On Labor Day, the CBP will release our annual survey of the economic well-being of California’s workers and their families. Needless to say, this won’t be a happy story. Not only is unemployment at record high levels, inequality has risen nationally, and earnings here in California have suffered due to lagging wage growth and a loss of weekly work hours.
Before I give away the whole story, I think it is worth considering one reason why California has fared worse than the nation as a whole: lax consumer lending protections. Earlier this week, the Wall Street Journal published an interesting story suggesting that Vermont’s strong consumer lending laws protected that state from the worst of the housing crash. Now, Vermont is a small state, with little in common with California. Interestingly, it appears that Texas may have also avoided the brunt of the bubble bursting for the same reason. Researchers from the Federal Reserve Bank of Dallas note that:

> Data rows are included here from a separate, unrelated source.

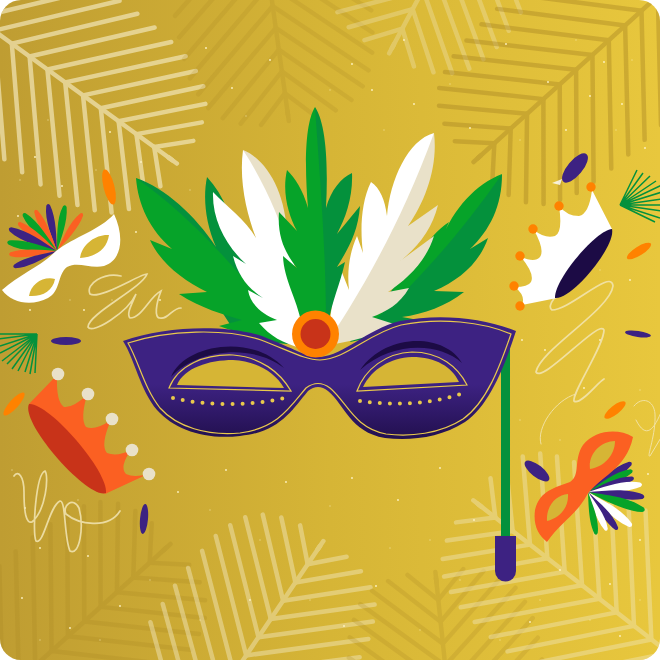
<!DOCTYPE html>
<html lang="en">
<head>
<meta charset="utf-8">
<title>Carnival mask</title>
<style>
:root{--purple:#3d2282;--night:#1c0b45;--green:#06a329;--forest:#04913c;--orange:#ff8200;--coral:#fb6022;--red:#c83319;--white:#fff;--cream:#e9e1c9;--gold:#d6b535;--line:#e9c94c;--bronze:#a98624}
html,body{margin:0;background:#fff}
body{width:660px;height:660px;overflow:hidden}
svg{display:block}
.purple{fill:var(--purple)}.night{fill:var(--night)}.green{fill:var(--green)}.forest{fill:var(--forest)}
.orange{fill:var(--orange)}.coral{fill:var(--coral)}.red{fill:var(--red)}.white{fill:var(--white)}.cream{fill:var(--cream)}
.hole{fill:var(--gold)}
.fronds{fill:none;stroke-width:4.5;stroke-linecap:round}
.pale{stroke:#f0e4b5}.dark{stroke:var(--bronze)}
.trim{fill:none;stroke:var(--line);stroke-width:1.2}
.beads{fill:none;stroke:var(--line);stroke-width:4;stroke-linecap:round;stroke-dasharray:0 10}
.curls{fill:none;stroke:#f3e6b4;stroke-width:1.7;stroke-linecap:round;opacity:.85}
.needles{fill:none;stroke:var(--forest);stroke-width:1.5}
.specks{fill:none;stroke:#fff3c4;stroke-linecap:round}
</style>
</head>
<body>
<svg width="660" height="660" viewBox="0 0 660 660" role="img" aria-label="Purple carnival mask with feathers on a gold background">
<defs>
<linearGradient id="backdrop"><stop offset="0" stop-color="#bf9d32"/><stop offset=".5" stop-color="#d6b536"/><stop offset="1" stop-color="#e8c73d"/></linearGradient>
<linearGradient id="velvet" x2="0" y2="1"><stop offset=".55" stop-color="#3d2282"/><stop offset="1" stop-color="#22104f"/></linearGradient>
<clipPath id="card"><rect width="660" height="660" rx="21"/></clipPath>
<path id="leaflets" d="M0 0l-4 0M-22 0L6 28M-44 0L2 48M-66 0L-6 65M-88 0L-18 78M-110 0L-33 86M-132 0L-50 92M-154 0L-70 95M-176 0L-92 97M-198 0L-114 98M-220 0L-136 98M-242 0L-158 98"/>
<g id="frond"><path d="M-300 0H6"/><use href="#leaflets"/><use href="#leaflets" transform="scale(1 -1)"/></g>
<path id="plume" d="M0 0C14-2 34-7 49-2Q52 0 49 2C34 6 14 2 0 0Z"/>
</defs>

<g clip-path="url(#card)">
<rect width="660" height="660" fill="url(#backdrop)"/>

<g class="fronds">
<use class="pale" href="#frond" transform="translate(172 160) rotate(36)" opacity=".72"/>
<use class="dark" href="#frond" transform="translate(288 115) rotate(82)" opacity=".2"/>
<use class="pale" href="#frond" transform="translate(392 48) rotate(118)" opacity=".36"/>
<use class="dark" href="#frond" transform="translate(478 158) rotate(138)" opacity=".42"/>
<use class="dark" href="#frond" transform="translate(166 548) rotate(-42)" opacity=".24"/>
<use class="pale" href="#frond" transform="translate(320 546) rotate(-56)" opacity=".5"/>
<use class="dark" href="#frond" transform="translate(436 578) rotate(-96)" opacity=".22"/>
<use class="pale" href="#frond" transform="translate(478 504) rotate(218)" opacity=".45"/>
</g>

<g class="specks">
<path stroke-width="1.8" d="M35 157h0M62 186h0M18 216h0M141 162h0M206 48h0M232 88h0M270 60h0M352 64h0M414 104h0M372 90h0M506 44h0M548 82h0M590 96h0M622 104h0M604 62h0M645 148h0M566 130h0M470 128h0M136 232h0M160 300h0M84 310h0M30 310h0M64 452h0M98 430h0M25 508h0M40 548h0M88 556h0M178 492h0M226 470h0M286 482h0M352 478h0M398 500h0M440 468h0M474 520h0M560 570h0M610 584h0M640 540h0M584 388h0M545 350h0M522 340h0M630 280h0M600 340h0M376 586h0M344 626h0M250 600h0M120 606h0M70 628h0M22 598h0M530 622h0M620 636h0M648 474h0M110 132h0M404 40h0"/>
<path stroke-width="1" d="M48 120h0M96 170h0M190 190h0M246 116h0M330 90h0M384 130h0M450 84h0M520 140h0M576 40h0M632 60h0M616 130h0M20 180h0M70 300h0M112 300h0M50 420h0M12 470h0M78 500h0M150 470h0M210 510h0M260 540h0M330 506h0M390 548h0M430 540h0M460 580h0M540 600h0M590 620h0M640 600h0M520 420h0M560 440h0M600 270h0M640 390h0M500 640h0M420 630h0M310 600h0M200 620h0M150 580h0M40 640h0M100 640h0"/>
</g>

<g class="curls">
<path d="M121 276C104 272 85 284 90 294C100 300 140 274 147 274C142 288 88 314 88 327C92 335 128 312 136 294C132 304 126 314 130 318C142 318 150 296 161 291C156 304 154 318 160 318C168 320 172 308 181 308"/>
<path d="M14 476C18 470 24 476 24 492C24 512 26 524 32 522C46 510 49 476 45 471C36 474 32 532 36 541C44 545 49 506 60 501C66 500 64 538 70 551C80 556 84 526 79 508C73 496 62 506 66 514C78 524 108 530 120 511"/>
<path d="M584 252C590 246 592 260 574 278C556 294 546 306 552 310C570 310 612 268 613 286C610 310 540 350 536 372C542 384 600 318 604 330C604 346 572 392 574 401C580 406 598 382 604 379"/>
<path stroke-width="1" d="M576 394C555 400 536 428 541 444M634 406C642 396 654 400 655 414C656 436 646 458 650 456L662 436M636 420C646 440 654 430 662 410"/>
</g>

<g id="confetti">
<ellipse class="orange" cx="109" cy="187" rx="5.5" ry="18" transform="rotate(-14 109 187)"/>
<ellipse class="purple" cx="66" cy="341" rx="15" ry="4"/>
<ellipse class="orange" cx="14" cy="404" rx="15" ry="4.5" transform="rotate(-48 14 404)"/>
<ellipse class="purple" cx="144" cy="519" rx="4" ry="15" transform="rotate(5 144 519)"/>
<ellipse class="purple" cx="575" cy="168" rx="18" ry="7.5" transform="rotate(-50 575 168)"/>
<path class="white" opacity=".8" d="M552 183L562 179L560 185Z"/>
<ellipse class="orange" cx="639" cy="251" rx="14" ry="4.5" transform="rotate(-32 639 251)"/>
<ellipse class="purple" cx="638" cy="334" rx="13" ry="3" transform="rotate(8 638 334)"/>
<ellipse class="orange" cx="615" cy="410" rx="13" ry="4.5" transform="rotate(-38 615 410)"/>
<ellipse class="purple" cx="537" cy="471" rx="15" ry="6" transform="rotate(38 537 471)"/>
</g>

<g class="needles">
<path d="M37 334H0M37 334L-2 339M37 334L0 346M37 334L0 353M37 334L2 361M37 334L7 364M37 334L12 369M37 334L18 371M37 334L25 372M37 334L30 374M37 334L35 373"/>
<path d="M620 205L637 170M620 205L643 173M620 205L650 176M620 205L656 181M620 205L662 185M620 205L662 192M620 205L662 199M620 205L662 205M620 205L662 211M620 205L660 218M620 205L655 222"/>
</g>

<g id="white-mask">
<g transform="translate(57 251)">
<use class="coral" href="#plume" transform="rotate(-56) scale(.9)"/>
<use class="green" href="#plume" transform="rotate(-80) scale(.92)"/>
<use class="purple" href="#plume" transform="rotate(-101) scale(.95)"/>
<use class="coral" href="#plume" transform="rotate(-118) scale(.92)"/>
<use class="green" href="#plume" transform="rotate(-132)"/>
<use class="coral" href="#plume" transform="rotate(-144) scale(.95)"/>
<use class="purple" href="#plume" transform="rotate(-155) scale(1.05)"/>
<use class="green" href="#plume" transform="rotate(-170)"/>
<use class="coral" href="#plume" transform="rotate(176) scale(.95)"/>
<use class="purple" href="#plume" transform="rotate(160) scale(.92)"/>
</g>
<path class="white" d="M2 290C20 274 40 267 56 251C74 237 100 230 114 214C124 235 123 260 104 266C90 269 78 261 67 267C57 275 61 291 48 298C33 306 12 304 2 290Z"/>
<path class="hole" d="M80 258C82 244 96 234 109 235C107 249 96 257 80 258ZM29 296C31 284 43 276 55 279C53 291 42 297 29 296Z"/>
</g>

<g id="orange-mask">
<g transform="translate(588 492)">
<use class="purple" href="#plume" transform="rotate(-34) scale(1.04)"/>
<use class="green" href="#plume" transform="rotate(-26) scale(.98)"/>
<use class="purple" href="#plume" transform="rotate(-17) scale(.95)"/>
<use class="white" href="#plume" transform="rotate(-8) scale(1.08)"/>
<use class="purple" href="#plume" transform="rotate(5) scale(1.12)"/>
<use class="green" href="#plume" transform="rotate(18) scale(1.18)"/>
<use class="white" href="#plume" transform="rotate(38) scale(1.1)"/>
<use class="purple" href="#plume" transform="rotate(52) scale(.95)"/>
<use class="white" href="#plume" transform="rotate(64) scale(.85)"/>
<use class="green" href="#plume" transform="rotate(79) scale(.86)"/>
</g>
<path class="coral" d="M633 437C618 428 595 430 583 445C573 460 581 475 570 482C555 488 540 490 535 510C533 525 538 535 547 542C560 523 576 515 587 495C600 476 626 470 633 437Z"/>
<path class="hole" d="M590 469C588 454 601 441 615 441C615 455 604 467 590 469ZM547 521C546 506 556 495 568 494C569 507 560 518 547 521Z"/>
</g>

<g id="white-crown">
<path class="white" d="M612 229L592 190Q589 214 579 216Q567 216 559 206Q563 232 555 236Q545 239 534 230Q545 250 540 257Q535 263 521 257Q535 274 531 282Q528 287 515 287Q526 296 522 305L557 298Z"/>
<path class="night" d="M612 229C596 230 554 280 555 298C572 300 616 246 612 229Z"/>
<g class="orange"><circle cx="591" cy="187" r="4.7"/><circle cx="559" cy="206" r="4.7"/><circle cx="533" cy="229" r="4.7"/><circle cx="520" cy="256" r="4.7"/><circle cx="514" cy="286" r="4.7"/><circle cx="520" cy="306" r="4.7"/></g>
</g>

<g id="orange-crown">
<path class="coral" d="M29 404L57 375Q56 402 64 407Q73 408 87 395Q80 419 86 427Q95 431 111 420Q100 445 107 453Q117 457 131 450Q119 467 126 474Q134 478 148 474L105 494Z"/>
<path class="red" d="M29 404C48 402 108 470 106 493C88 500 20 423 29 404Z"/>
<g class="cream"><circle cx="58" cy="374" r="6.3"/><circle cx="88" cy="394" r="6.3"/><circle cx="112" cy="419" r="6.3"/><circle cx="132" cy="450" r="6.3"/><circle cx="149" cy="474" r="6.3"/></g>
</g>

<g id="handle">
<path class="forest" d="M501 340H510V540H501Z"/>
<path class="purple" d="M495 536H516V571A10.500 10.500 0 0 1 495 571Z"/>
</g>

<g id="feathers">
<path class="forest" d="M136 178C165 188 195 215 216 247C205 222 203 197 207 177C224 195 234 222 240 250L270 285L300 345L240 340Z"/>
<path class="green" d="M136 178C138 205 150 230 172 249L150 240C160 262 182 280 207 292L179 294C200 308 225 315 242 320L219 326C240 334 265 338 296 345C262 298 200 222 136 178Z"/>
<path class="forest" d="M502 174C502 206 490 230 470 249L488 238C480 262 460 280 434 291L464 292C446 306 424 314 402 317L424 321C404 332 380 336 350 342L400 280Z"/>
<path class="green" d="M502 174C476 184 454 208 441 240L449 222C434 232 420 250 412 270L418 254C404 270 394 284 390 300L350 342C400 300 452 246 502 174Z"/>
<path class="cream" d="M243 150C268 160 286 195 287 235L308 320L290 300Z"/>
<path class="white" d="M243 150C239 180 246 212 256 238C246 220 226 206 213 192C212 220 226 246 246 264L233 256C238 276 248 288 263 298L248 290C250 304 262 314 277 320L259 323C270 336 282 343 304 349L308 320C296 262 276 200 243 150Z"/>
<path class="cream" d="M434 133C438 166 426 200 408 226L438 205C432 230 416 250 396 264L434 236C426 262 406 280 388 292L409 288C400 304 386 312 372 317L394 324C376 336 350 342 322 346L380 230Z"/>
<path class="white" d="M434 133C408 140 390 180 387 216C385 200 380 188 371 182C361 202 360 230 363 253L357 236C349 254 347 272 349 290L341 270C334 290 330 310 330 330L324 347C352 306 398 232 434 133Z"/>
<path class="forest" d="M315 107C327 125 328 170 326 208C331 190 341 178 352 173C353 197 346 217 337 234L360 206C358 234 346 252 337 267L345 262C340 285 332 300 328 325H312Z"/>
<path class="green" d="M315 107C304 125 305 172 308 208C303 190 295 178 287 170C282 192 288 214 297 231L279 212C277 238 286 254 297 268L283 256C284 280 296 296 302 325H326C326 250 320 180 315 107Z"/>
</g>

<g id="mask">
<path fill="url(#velvet)" d="M123 341C165 326 225 324 262 336C295 349 306 357 320 357C345 355 365 330 400 321C440 313 485 318 516 331C505 365 490 405 465 422C440 438 410 441 385 438C350 432 345 405 328 391Q318 383 308 391C292 410 280 432 240 436C205 440 175 430 157 410C140 390 135 360 123 341Z"/>
<path class="trim" d="M128 343C168 330 225 328 261 340C292 352 306 360 320 360C347 359 367 334 401 325C440 317 483 322 511 334C500 366 487 402 463 419C440 434 410 437 386 434C354 428 347 402 330 388Q318 379 306 388C290 407 278 428 240 433C207 436 177 427 160 408C144 388 139 362 128 343Z"/>
<path class="night" d="M171 377C184 344 253 333 284 368C254 344 198 348 171 377ZM360 370C386 332 445 333 462 363C440 343 394 340 360 370Z"/>
<path class="hole" d="M177 385C184 368 209 360 233 360C256 361 275 372 284 388ZM363 387C372 369 390 358 412 357C436 357 452 367 459 382Z"/>
<path class="trim" d="M169 388C178 365 205 354 233 355C260 357 280 372 291 391ZM357 391C365 369 386 353 412 352C440 352 458 367 467 385Z"/>
<path class="beads" d="M173 398C205 406 250 406 285 398M360 401C395 406 436 404 466 392"/>
<circle class="orange" cx="315.500" cy="334" r="23.500"/>
<circle class="red" cx="315.500" cy="334" r="15"/>
</g>
</g>
</svg>
</body>
</html>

“Due to the state’s strong predatory lending laws and restrictions on mortgage equity withdrawals, a smaller share of Texas’ subprime loans involve cash-out refinancing, which reduces homeowner equity and makes default more likely when mortgage payments become unaffordable.”
As we’ll soon report, the downturn has spread far beyond the housing sector and the “great recession,” as some economists have christened the current downturn, now calls for a comprehensive set of policy responses. But as California’s legislators think about how to prevent the next boom-bust housing cycle, here’s one lesson that we might learn from Texas and Vermont.
— Jean Ross